More than half of women diagnosed with ovarian cancer live at least 20 years after diagnosis, a study shows, with women who live beyond 65 years of age in the most likely to be diagnosed with the cancer.
Women living beyond 65 are four times more likely to die from the disease than women in their 20s.
“A woman’s prognosis will be even worse if she lives beyond 65, but she still has a chance to live longer,” said lead researcher Dr. Jessica J. Tuchscherer.
In the study, published in the journal Archives of Internal Medicine, TuchSC and her colleagues surveyed more than 800 women aged between 65 and 80 and asked them about their cancer risk, their history of cancer treatment and their health insurance coverage.
“We found that even with these very high odds, women still have a very good chance of living beyond 70 years,” TuchScherer said.
“If we could just take the best information we have now and make it more accurate, that’s what we’re trying to do.”
Tuch’s team examined women’s health insurance status, including whether they had private coverage or Medicaid.
They also looked at the health of women living with other chronic diseases, such as diabetes and cardiovascular disease, as well as health insurance.
The study found that women with no health insurance were two times more than those with a job, were twice as likely to have a pre-existing condition and were three times as likely as women with insurance to have had their insurance changed.
Women with job-protected coverage were more than three times more prevalent than women without coverage.
“There’s an economic impact of having people living past 65 years living longer, and we’ve been seeing that trend going back to the late 1970s and early 1980s,” TufScherer added.
“Women are still more likely than men to have health problems like hypertension, heart disease, diabetes, depression and stroke.
So women are going to be less healthy than men.”
The researchers also examined a database of 1,500 women and found that while many women live past 65, many are also living in poor health and still have some cancer risk factors.
“What’s more surprising is that the people who are living past 70 are still living in pretty good health, even though they are much more likely still to have certain cancers,” Tuzscherer said, noting that people in their 80s and 90s are more likely not to have any cancers.
The researchers hope that by looking at these factors, they can better understand how ovarian cancer risk is distributed.
“This is the first time we’ve really looked at what’s going on with cancer risk in women, and it’s really interesting to see that women are getting worse,” Tuchs said.
Women in their 70s and 80s may have a higher risk of developing breast cancer than those in their early to mid-20s, for example, but they also have a lower cancer risk than those over 65.

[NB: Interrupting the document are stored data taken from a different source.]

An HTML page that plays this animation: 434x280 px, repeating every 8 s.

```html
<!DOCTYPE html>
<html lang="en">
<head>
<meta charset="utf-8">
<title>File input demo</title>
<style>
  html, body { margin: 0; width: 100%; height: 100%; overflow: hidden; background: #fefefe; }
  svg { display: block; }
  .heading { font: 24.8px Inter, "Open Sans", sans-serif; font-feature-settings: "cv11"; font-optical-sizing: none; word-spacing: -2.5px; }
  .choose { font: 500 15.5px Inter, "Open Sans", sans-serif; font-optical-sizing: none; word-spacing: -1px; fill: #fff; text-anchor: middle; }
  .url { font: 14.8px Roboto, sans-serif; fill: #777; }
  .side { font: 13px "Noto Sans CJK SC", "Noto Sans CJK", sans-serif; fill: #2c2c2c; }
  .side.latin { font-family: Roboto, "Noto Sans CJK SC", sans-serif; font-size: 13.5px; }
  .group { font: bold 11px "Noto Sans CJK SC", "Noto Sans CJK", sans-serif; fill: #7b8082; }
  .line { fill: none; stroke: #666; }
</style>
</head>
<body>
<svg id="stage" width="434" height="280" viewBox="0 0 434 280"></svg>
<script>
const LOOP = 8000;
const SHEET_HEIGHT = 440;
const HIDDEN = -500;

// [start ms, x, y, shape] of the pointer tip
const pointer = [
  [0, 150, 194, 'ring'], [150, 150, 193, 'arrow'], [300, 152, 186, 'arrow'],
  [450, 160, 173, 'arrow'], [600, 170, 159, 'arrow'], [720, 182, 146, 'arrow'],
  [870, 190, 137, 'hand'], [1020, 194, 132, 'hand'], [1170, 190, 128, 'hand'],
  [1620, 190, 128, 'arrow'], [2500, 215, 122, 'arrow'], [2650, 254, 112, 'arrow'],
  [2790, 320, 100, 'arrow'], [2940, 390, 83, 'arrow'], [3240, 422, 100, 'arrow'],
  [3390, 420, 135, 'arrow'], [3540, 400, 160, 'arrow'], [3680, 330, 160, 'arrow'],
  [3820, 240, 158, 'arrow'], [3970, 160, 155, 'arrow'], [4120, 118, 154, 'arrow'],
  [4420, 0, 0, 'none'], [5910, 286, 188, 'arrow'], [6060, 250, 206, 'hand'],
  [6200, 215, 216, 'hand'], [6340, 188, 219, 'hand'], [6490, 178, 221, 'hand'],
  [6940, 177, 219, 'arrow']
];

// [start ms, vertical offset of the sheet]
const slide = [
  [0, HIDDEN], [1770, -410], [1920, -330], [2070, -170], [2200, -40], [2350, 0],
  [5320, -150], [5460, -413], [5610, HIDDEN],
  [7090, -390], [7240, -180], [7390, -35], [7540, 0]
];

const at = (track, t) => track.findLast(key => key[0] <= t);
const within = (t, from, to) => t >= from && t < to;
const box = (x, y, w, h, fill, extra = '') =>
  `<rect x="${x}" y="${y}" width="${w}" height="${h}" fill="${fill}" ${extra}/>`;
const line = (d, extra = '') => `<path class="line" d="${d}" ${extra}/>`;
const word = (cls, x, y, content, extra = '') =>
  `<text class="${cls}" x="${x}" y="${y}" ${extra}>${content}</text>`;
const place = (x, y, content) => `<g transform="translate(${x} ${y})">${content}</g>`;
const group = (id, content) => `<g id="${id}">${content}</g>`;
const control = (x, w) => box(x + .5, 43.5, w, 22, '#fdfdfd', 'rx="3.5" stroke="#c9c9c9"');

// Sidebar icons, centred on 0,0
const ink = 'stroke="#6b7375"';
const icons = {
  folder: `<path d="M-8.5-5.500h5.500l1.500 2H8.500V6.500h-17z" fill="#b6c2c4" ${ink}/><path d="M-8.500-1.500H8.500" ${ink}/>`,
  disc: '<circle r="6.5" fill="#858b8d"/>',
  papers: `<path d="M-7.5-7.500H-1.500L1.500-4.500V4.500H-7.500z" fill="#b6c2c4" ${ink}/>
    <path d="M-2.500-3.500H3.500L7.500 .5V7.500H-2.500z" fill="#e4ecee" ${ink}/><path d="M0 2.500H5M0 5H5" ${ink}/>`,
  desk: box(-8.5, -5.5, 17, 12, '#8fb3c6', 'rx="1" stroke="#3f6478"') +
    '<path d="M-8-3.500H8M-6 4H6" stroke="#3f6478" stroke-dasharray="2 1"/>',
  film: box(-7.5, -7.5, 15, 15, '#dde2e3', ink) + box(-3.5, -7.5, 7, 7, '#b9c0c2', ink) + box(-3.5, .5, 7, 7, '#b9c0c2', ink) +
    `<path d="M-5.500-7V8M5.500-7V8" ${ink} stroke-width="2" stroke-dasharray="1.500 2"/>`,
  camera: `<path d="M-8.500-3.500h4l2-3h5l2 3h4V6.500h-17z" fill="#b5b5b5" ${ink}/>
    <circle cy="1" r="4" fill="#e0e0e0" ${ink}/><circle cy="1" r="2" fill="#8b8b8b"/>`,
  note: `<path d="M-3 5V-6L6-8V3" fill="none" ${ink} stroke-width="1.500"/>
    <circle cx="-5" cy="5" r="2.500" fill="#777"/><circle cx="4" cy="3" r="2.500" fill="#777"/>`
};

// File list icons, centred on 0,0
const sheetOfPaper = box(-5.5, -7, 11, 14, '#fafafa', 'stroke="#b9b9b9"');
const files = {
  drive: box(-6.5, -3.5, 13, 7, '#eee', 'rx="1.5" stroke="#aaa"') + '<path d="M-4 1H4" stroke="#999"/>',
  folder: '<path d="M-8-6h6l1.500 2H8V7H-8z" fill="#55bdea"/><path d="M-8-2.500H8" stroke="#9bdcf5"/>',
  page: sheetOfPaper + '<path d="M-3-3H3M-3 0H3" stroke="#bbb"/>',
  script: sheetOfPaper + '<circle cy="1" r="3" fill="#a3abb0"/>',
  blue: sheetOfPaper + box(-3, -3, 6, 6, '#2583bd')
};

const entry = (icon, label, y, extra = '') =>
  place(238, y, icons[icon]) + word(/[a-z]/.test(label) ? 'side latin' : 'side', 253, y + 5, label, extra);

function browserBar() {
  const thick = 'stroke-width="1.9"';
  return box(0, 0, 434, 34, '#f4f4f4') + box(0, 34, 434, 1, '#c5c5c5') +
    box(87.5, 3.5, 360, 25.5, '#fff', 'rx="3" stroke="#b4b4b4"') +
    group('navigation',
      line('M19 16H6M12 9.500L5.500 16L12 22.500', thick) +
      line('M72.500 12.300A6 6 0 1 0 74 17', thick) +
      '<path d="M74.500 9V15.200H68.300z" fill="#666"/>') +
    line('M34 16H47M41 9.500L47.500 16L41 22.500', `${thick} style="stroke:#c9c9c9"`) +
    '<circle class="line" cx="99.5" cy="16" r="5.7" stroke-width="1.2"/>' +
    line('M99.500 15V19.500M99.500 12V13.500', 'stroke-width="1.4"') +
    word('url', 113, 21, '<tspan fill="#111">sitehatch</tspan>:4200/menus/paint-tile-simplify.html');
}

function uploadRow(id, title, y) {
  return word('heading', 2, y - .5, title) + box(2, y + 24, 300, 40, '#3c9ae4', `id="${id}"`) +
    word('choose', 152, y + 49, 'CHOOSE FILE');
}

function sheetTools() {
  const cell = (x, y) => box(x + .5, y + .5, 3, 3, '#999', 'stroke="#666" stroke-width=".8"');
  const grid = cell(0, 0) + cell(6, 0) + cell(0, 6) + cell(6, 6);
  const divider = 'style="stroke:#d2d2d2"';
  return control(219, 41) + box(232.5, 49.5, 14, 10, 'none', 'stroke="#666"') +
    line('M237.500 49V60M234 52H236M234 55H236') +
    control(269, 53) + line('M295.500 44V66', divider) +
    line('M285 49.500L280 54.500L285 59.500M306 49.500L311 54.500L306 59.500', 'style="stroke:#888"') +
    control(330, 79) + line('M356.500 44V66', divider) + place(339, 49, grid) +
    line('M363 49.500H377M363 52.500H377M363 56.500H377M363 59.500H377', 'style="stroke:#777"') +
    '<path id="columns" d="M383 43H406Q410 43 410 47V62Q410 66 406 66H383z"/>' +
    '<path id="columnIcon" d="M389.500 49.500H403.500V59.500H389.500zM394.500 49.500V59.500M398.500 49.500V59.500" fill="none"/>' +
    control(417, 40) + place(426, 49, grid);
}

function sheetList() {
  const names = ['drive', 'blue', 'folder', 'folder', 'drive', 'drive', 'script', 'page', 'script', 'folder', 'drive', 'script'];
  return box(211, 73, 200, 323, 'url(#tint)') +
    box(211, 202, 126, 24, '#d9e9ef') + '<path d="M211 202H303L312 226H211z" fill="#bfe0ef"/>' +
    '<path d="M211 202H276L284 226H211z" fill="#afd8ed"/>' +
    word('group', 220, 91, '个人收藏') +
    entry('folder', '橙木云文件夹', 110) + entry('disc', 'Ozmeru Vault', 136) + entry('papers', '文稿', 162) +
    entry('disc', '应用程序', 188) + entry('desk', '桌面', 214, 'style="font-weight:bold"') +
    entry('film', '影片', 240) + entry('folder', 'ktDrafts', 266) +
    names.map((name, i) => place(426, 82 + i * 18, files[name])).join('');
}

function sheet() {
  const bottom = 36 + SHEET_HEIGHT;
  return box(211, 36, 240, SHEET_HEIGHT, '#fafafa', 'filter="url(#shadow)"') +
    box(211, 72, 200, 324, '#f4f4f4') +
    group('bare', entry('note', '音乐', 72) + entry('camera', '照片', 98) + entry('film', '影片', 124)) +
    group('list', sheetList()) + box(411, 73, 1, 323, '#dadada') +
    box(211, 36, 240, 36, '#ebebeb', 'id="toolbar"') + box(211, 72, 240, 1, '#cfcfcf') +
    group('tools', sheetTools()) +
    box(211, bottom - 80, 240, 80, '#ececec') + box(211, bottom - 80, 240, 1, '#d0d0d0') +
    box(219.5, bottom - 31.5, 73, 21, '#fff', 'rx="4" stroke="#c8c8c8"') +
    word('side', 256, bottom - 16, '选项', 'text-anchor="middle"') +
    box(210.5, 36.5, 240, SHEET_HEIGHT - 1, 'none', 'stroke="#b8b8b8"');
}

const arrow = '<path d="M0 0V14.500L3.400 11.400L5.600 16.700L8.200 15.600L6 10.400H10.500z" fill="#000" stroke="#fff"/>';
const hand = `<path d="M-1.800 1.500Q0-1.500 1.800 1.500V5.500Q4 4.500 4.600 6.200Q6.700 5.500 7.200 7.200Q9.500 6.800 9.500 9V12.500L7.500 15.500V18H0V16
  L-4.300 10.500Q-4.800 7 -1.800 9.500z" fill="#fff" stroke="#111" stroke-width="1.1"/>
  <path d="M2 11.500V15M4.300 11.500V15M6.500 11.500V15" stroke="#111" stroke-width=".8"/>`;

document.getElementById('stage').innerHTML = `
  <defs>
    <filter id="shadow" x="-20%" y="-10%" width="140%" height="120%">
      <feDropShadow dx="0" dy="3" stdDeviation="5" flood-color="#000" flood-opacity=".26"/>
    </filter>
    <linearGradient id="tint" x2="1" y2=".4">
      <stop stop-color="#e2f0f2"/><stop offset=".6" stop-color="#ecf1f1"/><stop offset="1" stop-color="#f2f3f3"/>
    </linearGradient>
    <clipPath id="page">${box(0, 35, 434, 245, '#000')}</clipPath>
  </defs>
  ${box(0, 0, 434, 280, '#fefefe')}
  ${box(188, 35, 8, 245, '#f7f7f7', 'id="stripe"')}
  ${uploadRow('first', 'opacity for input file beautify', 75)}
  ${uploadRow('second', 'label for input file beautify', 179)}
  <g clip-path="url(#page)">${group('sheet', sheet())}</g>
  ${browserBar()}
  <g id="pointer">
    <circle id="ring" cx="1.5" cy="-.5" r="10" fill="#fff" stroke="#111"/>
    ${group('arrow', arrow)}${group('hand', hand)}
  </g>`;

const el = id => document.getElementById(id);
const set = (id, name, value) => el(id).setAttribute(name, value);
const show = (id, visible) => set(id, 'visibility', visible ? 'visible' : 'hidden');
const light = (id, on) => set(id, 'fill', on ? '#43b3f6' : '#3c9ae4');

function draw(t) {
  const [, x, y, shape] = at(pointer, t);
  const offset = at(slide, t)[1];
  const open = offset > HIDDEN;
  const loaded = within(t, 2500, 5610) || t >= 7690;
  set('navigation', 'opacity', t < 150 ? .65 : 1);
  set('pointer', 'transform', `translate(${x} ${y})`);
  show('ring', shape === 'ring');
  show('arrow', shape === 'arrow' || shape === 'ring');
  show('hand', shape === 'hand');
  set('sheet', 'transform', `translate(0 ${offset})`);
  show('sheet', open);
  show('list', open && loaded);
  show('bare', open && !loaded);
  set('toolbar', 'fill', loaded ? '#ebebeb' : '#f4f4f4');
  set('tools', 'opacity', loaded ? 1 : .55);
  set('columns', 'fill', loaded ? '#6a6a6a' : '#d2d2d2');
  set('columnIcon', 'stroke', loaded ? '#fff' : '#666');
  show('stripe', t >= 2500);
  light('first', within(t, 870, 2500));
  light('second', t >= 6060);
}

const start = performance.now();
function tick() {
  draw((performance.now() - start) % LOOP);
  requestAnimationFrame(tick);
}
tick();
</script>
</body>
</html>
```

The team also found that the likelihood of developing ovarian cancer is greater in women who smoke and older men who have had heart disease.
“One of the challenges of cancer research is that we’re constantly trying to learn more about the mechanisms, the pathways,” Tuts said.

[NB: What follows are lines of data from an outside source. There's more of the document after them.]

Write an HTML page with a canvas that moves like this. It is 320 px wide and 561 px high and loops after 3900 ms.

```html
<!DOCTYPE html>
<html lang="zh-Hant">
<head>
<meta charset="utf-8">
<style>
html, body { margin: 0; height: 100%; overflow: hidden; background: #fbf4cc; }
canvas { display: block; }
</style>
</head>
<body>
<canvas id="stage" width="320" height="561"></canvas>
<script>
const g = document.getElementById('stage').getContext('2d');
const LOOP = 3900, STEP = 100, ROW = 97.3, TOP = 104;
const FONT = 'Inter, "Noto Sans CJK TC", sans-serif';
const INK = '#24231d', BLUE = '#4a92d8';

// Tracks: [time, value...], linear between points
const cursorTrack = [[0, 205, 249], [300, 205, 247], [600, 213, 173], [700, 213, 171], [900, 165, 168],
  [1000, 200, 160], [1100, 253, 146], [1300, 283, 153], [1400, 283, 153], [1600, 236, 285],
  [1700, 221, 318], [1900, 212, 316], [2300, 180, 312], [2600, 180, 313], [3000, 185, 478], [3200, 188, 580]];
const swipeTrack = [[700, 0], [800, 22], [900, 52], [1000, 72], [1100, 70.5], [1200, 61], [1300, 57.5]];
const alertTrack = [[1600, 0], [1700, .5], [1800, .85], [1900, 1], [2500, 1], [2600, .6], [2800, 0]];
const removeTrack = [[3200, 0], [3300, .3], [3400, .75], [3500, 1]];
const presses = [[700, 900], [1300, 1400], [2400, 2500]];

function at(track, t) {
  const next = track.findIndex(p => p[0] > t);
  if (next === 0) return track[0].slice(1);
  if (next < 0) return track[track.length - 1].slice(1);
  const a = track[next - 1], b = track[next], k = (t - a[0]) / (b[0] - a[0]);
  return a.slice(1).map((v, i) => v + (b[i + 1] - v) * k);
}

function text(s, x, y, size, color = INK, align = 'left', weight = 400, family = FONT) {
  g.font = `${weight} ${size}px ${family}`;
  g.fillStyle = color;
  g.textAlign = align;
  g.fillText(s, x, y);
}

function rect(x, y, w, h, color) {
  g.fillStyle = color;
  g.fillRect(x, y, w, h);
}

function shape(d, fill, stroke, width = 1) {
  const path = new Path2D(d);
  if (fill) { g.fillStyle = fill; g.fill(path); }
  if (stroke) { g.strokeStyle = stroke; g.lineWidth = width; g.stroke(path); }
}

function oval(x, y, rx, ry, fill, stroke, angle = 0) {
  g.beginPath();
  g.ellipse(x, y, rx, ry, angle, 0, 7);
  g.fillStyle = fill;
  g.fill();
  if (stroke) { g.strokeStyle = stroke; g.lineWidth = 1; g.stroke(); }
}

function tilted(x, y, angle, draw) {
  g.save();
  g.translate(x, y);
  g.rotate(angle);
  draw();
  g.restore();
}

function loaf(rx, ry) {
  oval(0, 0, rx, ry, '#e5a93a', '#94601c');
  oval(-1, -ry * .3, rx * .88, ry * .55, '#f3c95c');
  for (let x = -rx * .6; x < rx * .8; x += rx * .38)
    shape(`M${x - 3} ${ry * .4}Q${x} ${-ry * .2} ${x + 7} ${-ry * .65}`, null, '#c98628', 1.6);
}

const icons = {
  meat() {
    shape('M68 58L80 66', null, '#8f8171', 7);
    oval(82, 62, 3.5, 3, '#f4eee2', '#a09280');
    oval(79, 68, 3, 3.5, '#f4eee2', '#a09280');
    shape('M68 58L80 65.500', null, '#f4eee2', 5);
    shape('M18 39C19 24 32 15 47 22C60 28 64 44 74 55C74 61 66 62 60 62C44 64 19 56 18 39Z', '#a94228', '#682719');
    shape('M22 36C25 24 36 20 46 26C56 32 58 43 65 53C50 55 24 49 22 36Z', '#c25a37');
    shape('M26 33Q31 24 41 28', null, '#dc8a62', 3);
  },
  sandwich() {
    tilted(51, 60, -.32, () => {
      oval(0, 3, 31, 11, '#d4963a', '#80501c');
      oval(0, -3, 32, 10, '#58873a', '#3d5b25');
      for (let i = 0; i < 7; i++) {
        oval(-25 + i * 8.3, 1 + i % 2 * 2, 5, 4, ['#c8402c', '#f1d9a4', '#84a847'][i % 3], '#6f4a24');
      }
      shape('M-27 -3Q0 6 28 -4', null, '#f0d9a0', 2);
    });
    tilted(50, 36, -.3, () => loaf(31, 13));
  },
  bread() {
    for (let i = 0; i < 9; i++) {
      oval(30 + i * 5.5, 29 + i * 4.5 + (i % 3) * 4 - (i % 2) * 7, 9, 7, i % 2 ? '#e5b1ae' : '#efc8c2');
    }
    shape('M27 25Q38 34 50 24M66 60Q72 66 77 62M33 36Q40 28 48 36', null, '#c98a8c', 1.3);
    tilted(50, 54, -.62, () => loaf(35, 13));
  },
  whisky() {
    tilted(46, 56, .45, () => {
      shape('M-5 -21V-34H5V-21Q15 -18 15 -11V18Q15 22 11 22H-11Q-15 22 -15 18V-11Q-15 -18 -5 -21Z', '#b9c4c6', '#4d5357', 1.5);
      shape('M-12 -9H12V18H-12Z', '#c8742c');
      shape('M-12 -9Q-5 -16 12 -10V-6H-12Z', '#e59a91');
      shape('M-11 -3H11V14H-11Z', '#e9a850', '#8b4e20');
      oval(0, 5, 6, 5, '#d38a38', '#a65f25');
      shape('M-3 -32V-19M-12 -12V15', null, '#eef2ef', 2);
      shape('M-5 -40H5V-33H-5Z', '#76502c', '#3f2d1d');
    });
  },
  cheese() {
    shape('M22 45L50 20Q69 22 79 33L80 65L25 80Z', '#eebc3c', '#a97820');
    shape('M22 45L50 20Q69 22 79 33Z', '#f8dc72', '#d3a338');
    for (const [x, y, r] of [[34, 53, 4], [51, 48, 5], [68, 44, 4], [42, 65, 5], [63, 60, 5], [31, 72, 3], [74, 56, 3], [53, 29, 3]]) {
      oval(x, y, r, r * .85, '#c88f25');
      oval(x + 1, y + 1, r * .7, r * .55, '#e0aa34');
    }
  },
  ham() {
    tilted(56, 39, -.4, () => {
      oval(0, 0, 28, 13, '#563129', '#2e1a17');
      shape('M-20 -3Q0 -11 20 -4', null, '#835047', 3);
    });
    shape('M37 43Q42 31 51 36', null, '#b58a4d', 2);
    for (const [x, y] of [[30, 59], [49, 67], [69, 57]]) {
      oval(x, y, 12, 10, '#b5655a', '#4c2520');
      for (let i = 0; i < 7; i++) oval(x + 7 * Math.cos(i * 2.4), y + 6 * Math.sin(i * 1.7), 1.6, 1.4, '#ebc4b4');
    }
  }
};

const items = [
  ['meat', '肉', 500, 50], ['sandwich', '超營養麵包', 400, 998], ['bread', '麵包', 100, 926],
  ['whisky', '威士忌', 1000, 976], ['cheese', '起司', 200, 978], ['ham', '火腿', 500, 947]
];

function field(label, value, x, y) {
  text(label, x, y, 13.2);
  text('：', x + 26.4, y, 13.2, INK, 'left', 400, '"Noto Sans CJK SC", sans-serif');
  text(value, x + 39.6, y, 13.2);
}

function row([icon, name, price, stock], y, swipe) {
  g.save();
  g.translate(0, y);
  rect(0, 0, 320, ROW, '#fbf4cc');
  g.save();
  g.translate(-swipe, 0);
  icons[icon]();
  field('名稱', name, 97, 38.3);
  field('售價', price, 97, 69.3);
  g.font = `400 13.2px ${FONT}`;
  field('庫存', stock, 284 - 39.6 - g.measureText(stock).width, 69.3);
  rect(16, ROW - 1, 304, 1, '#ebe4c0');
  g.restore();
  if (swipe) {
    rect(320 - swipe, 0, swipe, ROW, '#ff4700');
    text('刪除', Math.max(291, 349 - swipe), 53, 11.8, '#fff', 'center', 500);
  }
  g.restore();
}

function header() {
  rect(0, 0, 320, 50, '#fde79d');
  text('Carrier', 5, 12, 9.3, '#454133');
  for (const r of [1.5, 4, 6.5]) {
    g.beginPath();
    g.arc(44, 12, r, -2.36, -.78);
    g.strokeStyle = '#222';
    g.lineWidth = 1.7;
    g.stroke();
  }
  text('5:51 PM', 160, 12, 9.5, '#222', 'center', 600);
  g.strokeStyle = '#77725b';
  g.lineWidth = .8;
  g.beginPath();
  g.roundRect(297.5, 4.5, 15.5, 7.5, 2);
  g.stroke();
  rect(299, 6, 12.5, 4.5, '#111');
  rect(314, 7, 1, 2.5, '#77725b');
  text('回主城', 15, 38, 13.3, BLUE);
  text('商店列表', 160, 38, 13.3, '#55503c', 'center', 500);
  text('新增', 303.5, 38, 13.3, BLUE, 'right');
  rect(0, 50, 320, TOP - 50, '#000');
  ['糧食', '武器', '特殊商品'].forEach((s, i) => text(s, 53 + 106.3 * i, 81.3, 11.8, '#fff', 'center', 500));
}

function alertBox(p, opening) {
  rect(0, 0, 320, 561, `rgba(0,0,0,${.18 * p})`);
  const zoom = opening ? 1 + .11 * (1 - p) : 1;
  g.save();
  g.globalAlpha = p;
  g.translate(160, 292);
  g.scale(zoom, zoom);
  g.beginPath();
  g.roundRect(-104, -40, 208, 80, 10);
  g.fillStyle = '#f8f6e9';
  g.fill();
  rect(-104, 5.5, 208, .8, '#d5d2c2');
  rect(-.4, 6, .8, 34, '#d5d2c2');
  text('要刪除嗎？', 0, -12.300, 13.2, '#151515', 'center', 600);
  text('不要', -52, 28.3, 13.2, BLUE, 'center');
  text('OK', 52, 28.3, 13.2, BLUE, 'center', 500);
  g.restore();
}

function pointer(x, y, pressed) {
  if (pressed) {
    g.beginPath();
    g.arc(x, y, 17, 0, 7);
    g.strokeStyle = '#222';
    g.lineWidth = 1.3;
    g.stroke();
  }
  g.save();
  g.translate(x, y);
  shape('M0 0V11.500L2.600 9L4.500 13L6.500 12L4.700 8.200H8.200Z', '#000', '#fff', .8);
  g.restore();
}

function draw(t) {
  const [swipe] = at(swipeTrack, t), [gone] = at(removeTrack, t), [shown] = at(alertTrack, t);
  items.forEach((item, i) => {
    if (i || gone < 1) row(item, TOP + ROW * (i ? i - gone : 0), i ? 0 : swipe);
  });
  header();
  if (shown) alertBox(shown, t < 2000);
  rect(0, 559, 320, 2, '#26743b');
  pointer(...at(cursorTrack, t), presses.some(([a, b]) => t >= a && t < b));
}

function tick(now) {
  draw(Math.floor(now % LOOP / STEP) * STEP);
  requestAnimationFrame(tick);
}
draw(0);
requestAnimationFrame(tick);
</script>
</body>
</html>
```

Cancer research also has implications for health care, as people who live past 70 may not be receiving the best care.
“They may be more at risk of some of the more common cancers that we know about like breast cancer, ovarian cancer, prostate cancer,” Tuvscher said.
The findings could also have implications for the women who are suffering from the debilitating effects of cancer, as they may be in more physical pain than their younger counterparts.